While gene therapy is making strides across the industry, Mills noted that 2017 was also a key year for Maryland-based REGENXBIO, which is also moving forward with its own gene therapy programs that uses its NAV Technology Platform, a proprietary adeno-associated virus (AAV) gene delivery platform. Last year marked the first time the company began dosing patients in clinical trials. At the end of the year, the company had dosed 13 patients with RGX-314 for the treatment of wet age-related macular degeneration (wet AMD).
“It’s been a great year for the industry and REGENXBIO,” Mills told BioSpace in an exclusive interview.
Gene therapy treatment is a high risk, high reward venture, but the promises of a therapy developed through these programs could be life-changing for patients. The goal and promise of gene therapy are developing a treatment that only has to be administered once a decade or once per lifetime. Gene therapy essentially transforms cells inside a patient to harness their immune system to fight an invading disease on its own.
The Phase I Wet AMD dose-escalation trial will look at safety for increasing doses of the gene therapy, Mills said. The company is following the same models Genentech researchers used for that company’s Wet AMD treatment Lucentis, a drug that is in the same market as REGENXBIO’s experimental therapy. With RGX-314 being studied as a one-time treatment, Mills said it should work through the same pathways as the existing therapies, such as Lucentis.
In addition to dosing patients with RGX-314, the company also saw the first patients dosed with RGX-501. RGX-501 is being developed for the treatment of patients with homozygous familial hypercholesterolemia (HoFH). So far four patients have been treated in the Phase I/II trial with a single administration of RGX-501 in the dose-escalation clinical trial.
REGENXBIO is also in the process of initiating clinical trials for Mucopolysaccharidosis Type I (MPS I) and Type II (MPS II). Patient recruitment for RGX-111 in patients with MPS I is underway with the first patient expected to be dosed in the first half of 2018. In December 2017, REGENXBIO announced that its Investigational New Drug application for the Phase I/II clinical trial of RGX-121 for the treatment of MPS II is active. The first patients for this trial are expected to be dosed in the first half of 2018.
“In 2018, we’ll have one of the most diverse pipelines of gene therapy,” Mills said. “Our platform is broad and deep which will be attractive to companies who want to work with REGENX.”
Partnerships have been important to REGENXBIO. The company has forged agreements with companies like Audentes, Shire and Ultragenyx. The company also has a deal AveXis, which is using the company’s NAV AAV9 vector in a pivotal trial for SMA Type 1. Speaking of partnerships with other companies, Mills said they are important to overall research because no matter how much one company could realistically do it “wouldn’t scratch the surface” of all the needed disease research.

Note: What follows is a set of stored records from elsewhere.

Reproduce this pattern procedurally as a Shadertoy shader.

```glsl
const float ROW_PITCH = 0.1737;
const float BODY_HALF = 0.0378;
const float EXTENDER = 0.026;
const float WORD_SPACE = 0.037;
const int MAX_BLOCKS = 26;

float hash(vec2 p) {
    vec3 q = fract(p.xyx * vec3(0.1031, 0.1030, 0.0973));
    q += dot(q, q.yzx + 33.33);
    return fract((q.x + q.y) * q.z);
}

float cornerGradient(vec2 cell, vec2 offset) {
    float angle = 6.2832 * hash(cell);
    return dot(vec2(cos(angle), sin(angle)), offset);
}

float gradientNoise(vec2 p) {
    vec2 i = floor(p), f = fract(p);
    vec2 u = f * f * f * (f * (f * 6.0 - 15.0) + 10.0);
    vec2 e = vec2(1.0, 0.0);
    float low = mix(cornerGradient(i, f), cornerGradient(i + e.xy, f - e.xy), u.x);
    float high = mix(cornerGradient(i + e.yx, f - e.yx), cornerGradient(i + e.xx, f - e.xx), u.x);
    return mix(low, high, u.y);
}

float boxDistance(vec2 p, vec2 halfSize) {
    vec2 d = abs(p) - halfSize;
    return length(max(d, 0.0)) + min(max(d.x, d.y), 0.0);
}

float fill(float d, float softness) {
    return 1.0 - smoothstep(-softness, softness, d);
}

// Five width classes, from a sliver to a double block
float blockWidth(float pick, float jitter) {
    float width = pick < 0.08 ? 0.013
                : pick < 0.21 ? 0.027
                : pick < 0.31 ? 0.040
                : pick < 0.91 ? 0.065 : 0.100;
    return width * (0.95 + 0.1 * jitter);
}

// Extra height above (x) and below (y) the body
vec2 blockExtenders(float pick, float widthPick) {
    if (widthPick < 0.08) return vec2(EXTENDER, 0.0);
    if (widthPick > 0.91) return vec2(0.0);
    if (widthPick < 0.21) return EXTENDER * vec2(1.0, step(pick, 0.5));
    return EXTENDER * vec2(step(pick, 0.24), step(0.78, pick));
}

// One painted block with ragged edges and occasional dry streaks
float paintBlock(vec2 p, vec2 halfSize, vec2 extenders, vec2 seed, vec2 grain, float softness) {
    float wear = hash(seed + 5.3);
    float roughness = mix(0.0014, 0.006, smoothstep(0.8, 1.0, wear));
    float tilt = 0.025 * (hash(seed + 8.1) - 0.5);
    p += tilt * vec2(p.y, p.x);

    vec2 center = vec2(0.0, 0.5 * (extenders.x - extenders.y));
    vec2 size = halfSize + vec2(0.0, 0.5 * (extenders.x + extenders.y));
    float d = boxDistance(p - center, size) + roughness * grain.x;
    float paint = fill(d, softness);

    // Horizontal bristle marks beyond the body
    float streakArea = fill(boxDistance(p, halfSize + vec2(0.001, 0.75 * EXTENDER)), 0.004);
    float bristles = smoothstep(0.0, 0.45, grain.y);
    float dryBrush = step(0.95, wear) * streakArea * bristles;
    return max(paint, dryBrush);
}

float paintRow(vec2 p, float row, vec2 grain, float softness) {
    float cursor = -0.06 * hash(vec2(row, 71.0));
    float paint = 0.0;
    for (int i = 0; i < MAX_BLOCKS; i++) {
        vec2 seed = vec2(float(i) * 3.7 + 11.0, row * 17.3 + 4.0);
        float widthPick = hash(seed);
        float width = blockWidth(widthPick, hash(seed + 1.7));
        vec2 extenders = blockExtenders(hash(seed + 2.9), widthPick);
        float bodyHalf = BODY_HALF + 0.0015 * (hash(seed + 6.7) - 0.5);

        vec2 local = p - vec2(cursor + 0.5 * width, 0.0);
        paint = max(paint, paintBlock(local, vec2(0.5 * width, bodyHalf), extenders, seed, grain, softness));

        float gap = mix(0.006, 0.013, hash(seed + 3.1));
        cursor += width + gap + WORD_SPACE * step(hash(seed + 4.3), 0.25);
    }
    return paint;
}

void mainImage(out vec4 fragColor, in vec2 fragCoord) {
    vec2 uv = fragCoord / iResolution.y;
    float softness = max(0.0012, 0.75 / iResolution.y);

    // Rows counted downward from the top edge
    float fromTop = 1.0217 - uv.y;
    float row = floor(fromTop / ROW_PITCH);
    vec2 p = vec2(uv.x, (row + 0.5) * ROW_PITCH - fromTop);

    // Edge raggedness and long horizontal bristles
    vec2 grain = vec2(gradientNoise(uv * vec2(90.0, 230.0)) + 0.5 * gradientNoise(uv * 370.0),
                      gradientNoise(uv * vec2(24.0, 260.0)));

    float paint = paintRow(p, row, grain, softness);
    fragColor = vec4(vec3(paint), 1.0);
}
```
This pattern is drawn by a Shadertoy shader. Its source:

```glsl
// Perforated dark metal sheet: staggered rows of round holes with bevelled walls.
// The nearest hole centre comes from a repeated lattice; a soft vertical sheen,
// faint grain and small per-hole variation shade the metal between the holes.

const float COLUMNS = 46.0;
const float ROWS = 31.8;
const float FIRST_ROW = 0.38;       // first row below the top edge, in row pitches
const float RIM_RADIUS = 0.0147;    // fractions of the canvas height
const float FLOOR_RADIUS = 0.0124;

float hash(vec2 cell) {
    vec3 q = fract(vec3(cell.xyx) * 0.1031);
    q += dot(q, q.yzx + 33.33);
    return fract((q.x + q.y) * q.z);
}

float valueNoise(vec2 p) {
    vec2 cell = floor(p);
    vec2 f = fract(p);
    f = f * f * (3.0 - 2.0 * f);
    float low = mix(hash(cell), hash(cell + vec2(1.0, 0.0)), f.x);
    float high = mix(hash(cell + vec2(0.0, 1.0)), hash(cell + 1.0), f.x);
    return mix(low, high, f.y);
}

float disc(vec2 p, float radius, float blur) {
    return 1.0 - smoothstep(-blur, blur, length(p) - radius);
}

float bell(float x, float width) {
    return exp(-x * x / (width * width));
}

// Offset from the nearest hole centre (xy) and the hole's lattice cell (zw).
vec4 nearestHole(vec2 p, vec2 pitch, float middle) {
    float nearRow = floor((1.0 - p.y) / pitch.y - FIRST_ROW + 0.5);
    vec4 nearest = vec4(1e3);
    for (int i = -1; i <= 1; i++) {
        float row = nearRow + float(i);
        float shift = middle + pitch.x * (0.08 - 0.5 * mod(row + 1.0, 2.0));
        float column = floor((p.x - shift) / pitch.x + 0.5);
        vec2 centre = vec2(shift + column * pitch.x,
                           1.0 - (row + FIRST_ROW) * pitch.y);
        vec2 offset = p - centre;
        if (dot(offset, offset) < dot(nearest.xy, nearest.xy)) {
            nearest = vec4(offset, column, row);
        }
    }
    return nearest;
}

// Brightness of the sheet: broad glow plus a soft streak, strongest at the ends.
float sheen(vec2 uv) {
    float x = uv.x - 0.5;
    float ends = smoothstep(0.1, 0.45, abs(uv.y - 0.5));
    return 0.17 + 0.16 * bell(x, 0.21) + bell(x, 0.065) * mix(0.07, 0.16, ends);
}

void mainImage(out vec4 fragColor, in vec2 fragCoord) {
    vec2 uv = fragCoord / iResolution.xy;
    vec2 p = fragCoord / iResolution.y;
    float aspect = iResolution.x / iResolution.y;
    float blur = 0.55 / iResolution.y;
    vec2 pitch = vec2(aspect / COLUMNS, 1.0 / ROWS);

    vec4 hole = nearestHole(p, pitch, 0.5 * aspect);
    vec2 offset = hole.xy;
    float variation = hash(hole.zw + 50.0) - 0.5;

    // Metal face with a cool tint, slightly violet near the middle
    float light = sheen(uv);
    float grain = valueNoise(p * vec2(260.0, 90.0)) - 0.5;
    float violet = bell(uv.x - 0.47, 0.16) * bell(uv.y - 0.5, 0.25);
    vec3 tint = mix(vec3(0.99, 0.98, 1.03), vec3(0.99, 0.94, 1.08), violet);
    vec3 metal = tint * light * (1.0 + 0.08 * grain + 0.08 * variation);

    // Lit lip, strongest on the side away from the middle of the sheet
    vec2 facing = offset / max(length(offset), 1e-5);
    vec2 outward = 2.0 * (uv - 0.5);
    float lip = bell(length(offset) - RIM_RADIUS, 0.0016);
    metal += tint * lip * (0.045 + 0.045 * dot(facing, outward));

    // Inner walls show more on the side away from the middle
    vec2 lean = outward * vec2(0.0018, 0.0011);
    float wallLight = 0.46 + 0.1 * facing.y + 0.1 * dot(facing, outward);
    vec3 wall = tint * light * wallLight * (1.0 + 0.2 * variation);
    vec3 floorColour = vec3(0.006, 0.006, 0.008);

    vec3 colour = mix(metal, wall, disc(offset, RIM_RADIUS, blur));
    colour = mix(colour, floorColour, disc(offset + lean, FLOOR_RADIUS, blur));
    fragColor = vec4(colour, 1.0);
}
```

One key for the company last year was the hiring of Olivier Danos, a pioneer in gene therapy. Mills said Danos was in the laboratories when first experiments were being done on gene transfer. REGENXBIO created the role of chief scientific officer for Danos in March and Mills said the move is already showing dividends at the company.

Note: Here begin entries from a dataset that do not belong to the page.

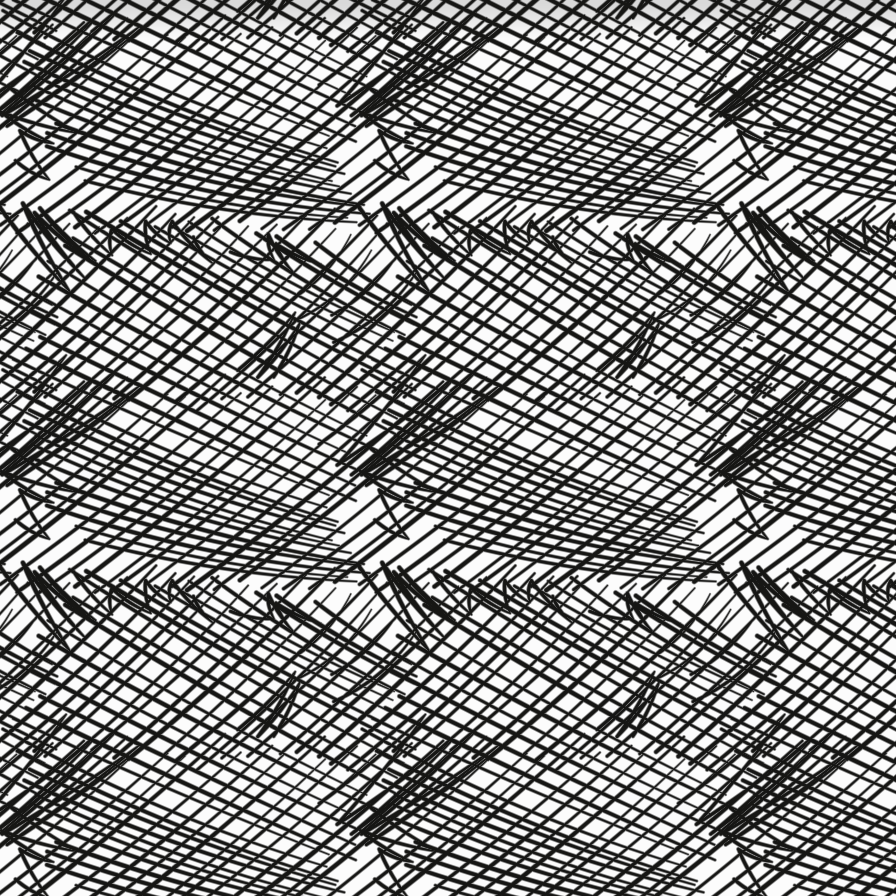
Reproduce this pattern procedurally as a three.js fragment shader.

```glsl
// Repeating tile of hand-drawn cross-hatching: bundles of tapered ink strokes on white.
varying vec2 vUv;

const float REPEATS = 2.494;       // tiles across and down the canvas
const vec3 PAPER = vec3(0.99);
const vec3 INK = vec3(0.085, 0.085, 0.08);
const float TOP_SHADE = 0.14;      // soft grey along the upper edge
const float FINE = 0.0044;         // half widths, in tiles
const float MEDIUM = 0.0056;
const float BOLD = 0.0066;
const float SOFTNESS = 0.0031;     // edge smoothing, in tiles
const float WOBBLE = 0.022;        // scatter of stroke ends
const float OVERSHOOT = 0.09;      // variation of stroke length
const int MAX_STROKES = 16;

float inkDistance = 1.0;           // nearest stroke edge found so far

vec2 hash2(vec2 p) {
  vec2 q = vec2(dot(p, vec2(127.1, 311.7)), dot(p, vec2(269.5, 183.3)));
  return fract(sin(q) * 43758.55) - 0.5;
}

// Distance to a bowed, tapered stroke that wraps around the tile.
float stroke(vec2 p, vec2 a, vec2 b, float bow, float halfWidth) {
  vec2 rel = p - 0.5 * (a + b);
  rel -= floor(rel + 0.5);
  float halfLen = max(0.5 * length(b - a), 0.001);
  vec2 along = (b - a) / (2.0 * halfLen);
  float x = dot(rel, along);
  float h = clamp(x / halfLen, -1.0, 1.0);
  float y = dot(rel, vec2(-along.y, along.x)) - bow * (1.0 - h * h);
  float taper = 0.95 - 0.2 * h - 0.2 * h * h;
  return length(vec2(max(abs(x) - halfLen, 0.0), y)) - halfWidth * taper;
}

// Strokes blended from the first to the last; each vec4 is start.xy, end.xy.
void hatch(vec2 p, vec4 first, vec4 last, float count, float bow, float halfWidth) {
  for (int i = 0; i < MAX_STROKES; i++) {
    float k = float(i);
    if (k >= count) break;
    vec4 s = mix(first, last, k / (count - 1.0));
    vec2 seed = first.xy * 9.0 + vec2(k, count);
    vec2 a = s.xy + WOBBLE * hash2(seed);
    vec2 b = s.zw + WOBBLE * hash2(seed + 5.3);
    vec2 vary = hash2(seed + 8.1);
    vec2 reach = normalize(b - a) * OVERSHOOT;
    float w = halfWidth * (1.0 + 0.5 * vary.y);
    inkDistance = min(inkDistance,
      stroke(p, a - reach * vary.x, b + reach * vary.y, bow + 0.012 * vary.x, w));
  }
}

// One continuous back-and-forth line between the start edge and the end edge.
void scribble(vec2 p, vec4 first, vec4 last, float count, float halfWidth) {
  for (int i = 0; i < MAX_STROKES; i++) {
    float k = float(i);
    if (k >= count) break;
    float startTurn = 2.0 * floor((k + 1.0) * 0.5);
    float endTurn = 2.0 * floor(k * 0.5) + 1.0;
    vec2 a = mix(first.xy, last.xy, startTurn / count);
    vec2 b = mix(first.zw, last.zw, endTurn / count);
    a += 3.0 * WOBBLE * hash2(first.xy * 7.0 + startTurn);
    b += 3.0 * WOBBLE * hash2(first.zw * 7.0 + endTurn);
    inkDistance = min(inkDistance, stroke(p, a, b, 0.006, halfWidth));
  }
}

void main() {
  // Tile space: x to the right, y downward from the upper left.
  vec2 p = vec2(vUv.x, 1.0 - vUv.y) * REPEATS;

  // Strokes falling to the right, fanning from steep to shallow
  hatch(p, vec4(0.21, 0.60, 1.12, 1.13), vec4(0.02, 1.00, 0.94, 1.40), 10.0, 0.010, MEDIUM);
  hatch(p, vec4(0.02, 1.04, 0.92, 1.43), vec4(0.20, 1.50, 1.02, 1.63), 12.0, 0.025, MEDIUM);
  hatch(p, vec4(0.26, 0.60, 1.12, 1.06), vec4(0.85, 0.66, 1.14, 0.84), 9.0, 0.010, MEDIUM);

  // Strokes rising to the right, in two rows that each span the tile
  hatch(p, vec4(0.00, 1.11, 0.53, 0.61), vec4(0.9375, 1.11, 1.4675, 0.61), 16.0, 0.010, MEDIUM);
  hatch(p, vec4(0.20, 1.63, 0.87, 1.08), vec4(1.133, 1.63, 1.803, 1.08), 15.0, 0.012, MEDIUM);
  hatch(p, vec4(0.80, 0.85, 1.00, 0.64), vec4(0.95, 0.94, 1.12, 0.78), 4.0, 0.020, FINE);

  // Dark scribbled clumps
  scribble(p, vec4(0.89, 1.25, 1.14, 1.00), vec4(1.06, 1.40, 1.42, 1.08), 9.0, MEDIUM);
  scribble(p, vec4(0.02, 0.60, 0.16, 0.82), vec4(0.16, 0.58, 0.27, 0.70), 7.0, BOLD);
  scribble(p, vec4(1.00, 1.24, 1.20, 1.34), vec4(1.06, 1.42, 1.16, 1.52), 6.0, MEDIUM);
  scribble(p, vec4(0.20, 0.59, 0.30, 0.68), vec4(0.55, 0.66, 0.62, 0.72), 8.0, MEDIUM);
  scribble(p, vec4(0.64, 1.04, 0.80, 0.86), vec4(0.74, 1.04, 0.84, 0.92), 4.0, MEDIUM);
  scribble(p, vec4(0.66, 0.68, 0.72, 0.73), vec4(0.80, 0.66, 0.90, 0.74), 5.0, MEDIUM);

  // Ink over paper
  float shade = TOP_SHADE * smoothstep(0.95, 1.0, vUv.y);
  float ink = 1.0 - smoothstep(-SOFTNESS, SOFTNESS, inkDistance);
  gl_FragColor = vec4(mix(PAPER - shade, INK, ink), 1.0);
}
```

“Bringing all that knowledge and experience to REGENXBIO was awesome,” Mills said. “He’s been an asset in helping aver function in the company. I’ve been most impressed with Olivier’s ability to recruit talent and his understanding in how to approach R&D as an innovative therapy company.”
While Mills said 2017 was a key year for REGENXBIO, there were some setbacks, notably the company’s failure to acquire Dimension Therapeutics due to rival suitor Ultragenyx. In September, just weeks after REGENXBIO announced it struck a $86 million deal to acquired Dimension, Ultragenyx, a company that licenses the NAV platform from REGENXBIO, came in offering far more money, $138 million. One month later Dimension announced it was going with the larger offer. Mills said Ultragenyx’s move was unexpected, but looking back on the situation he learned how disciplined his company could be when faced with a surprising obstacle. While REGENXBIO saw value in Dimension’s pipeline, Mills said he also now recognizes that Ultragenyx’s interest in the company was another positive nod toward the potential of gene therapy.
As Mills looks to the J.P. Morgan Health conference this week and beyond he said the company is positioning itself for eventual regulatory approval of a gene therapy product in 2018.
“This could be a significant year for REGENX,” Mills said.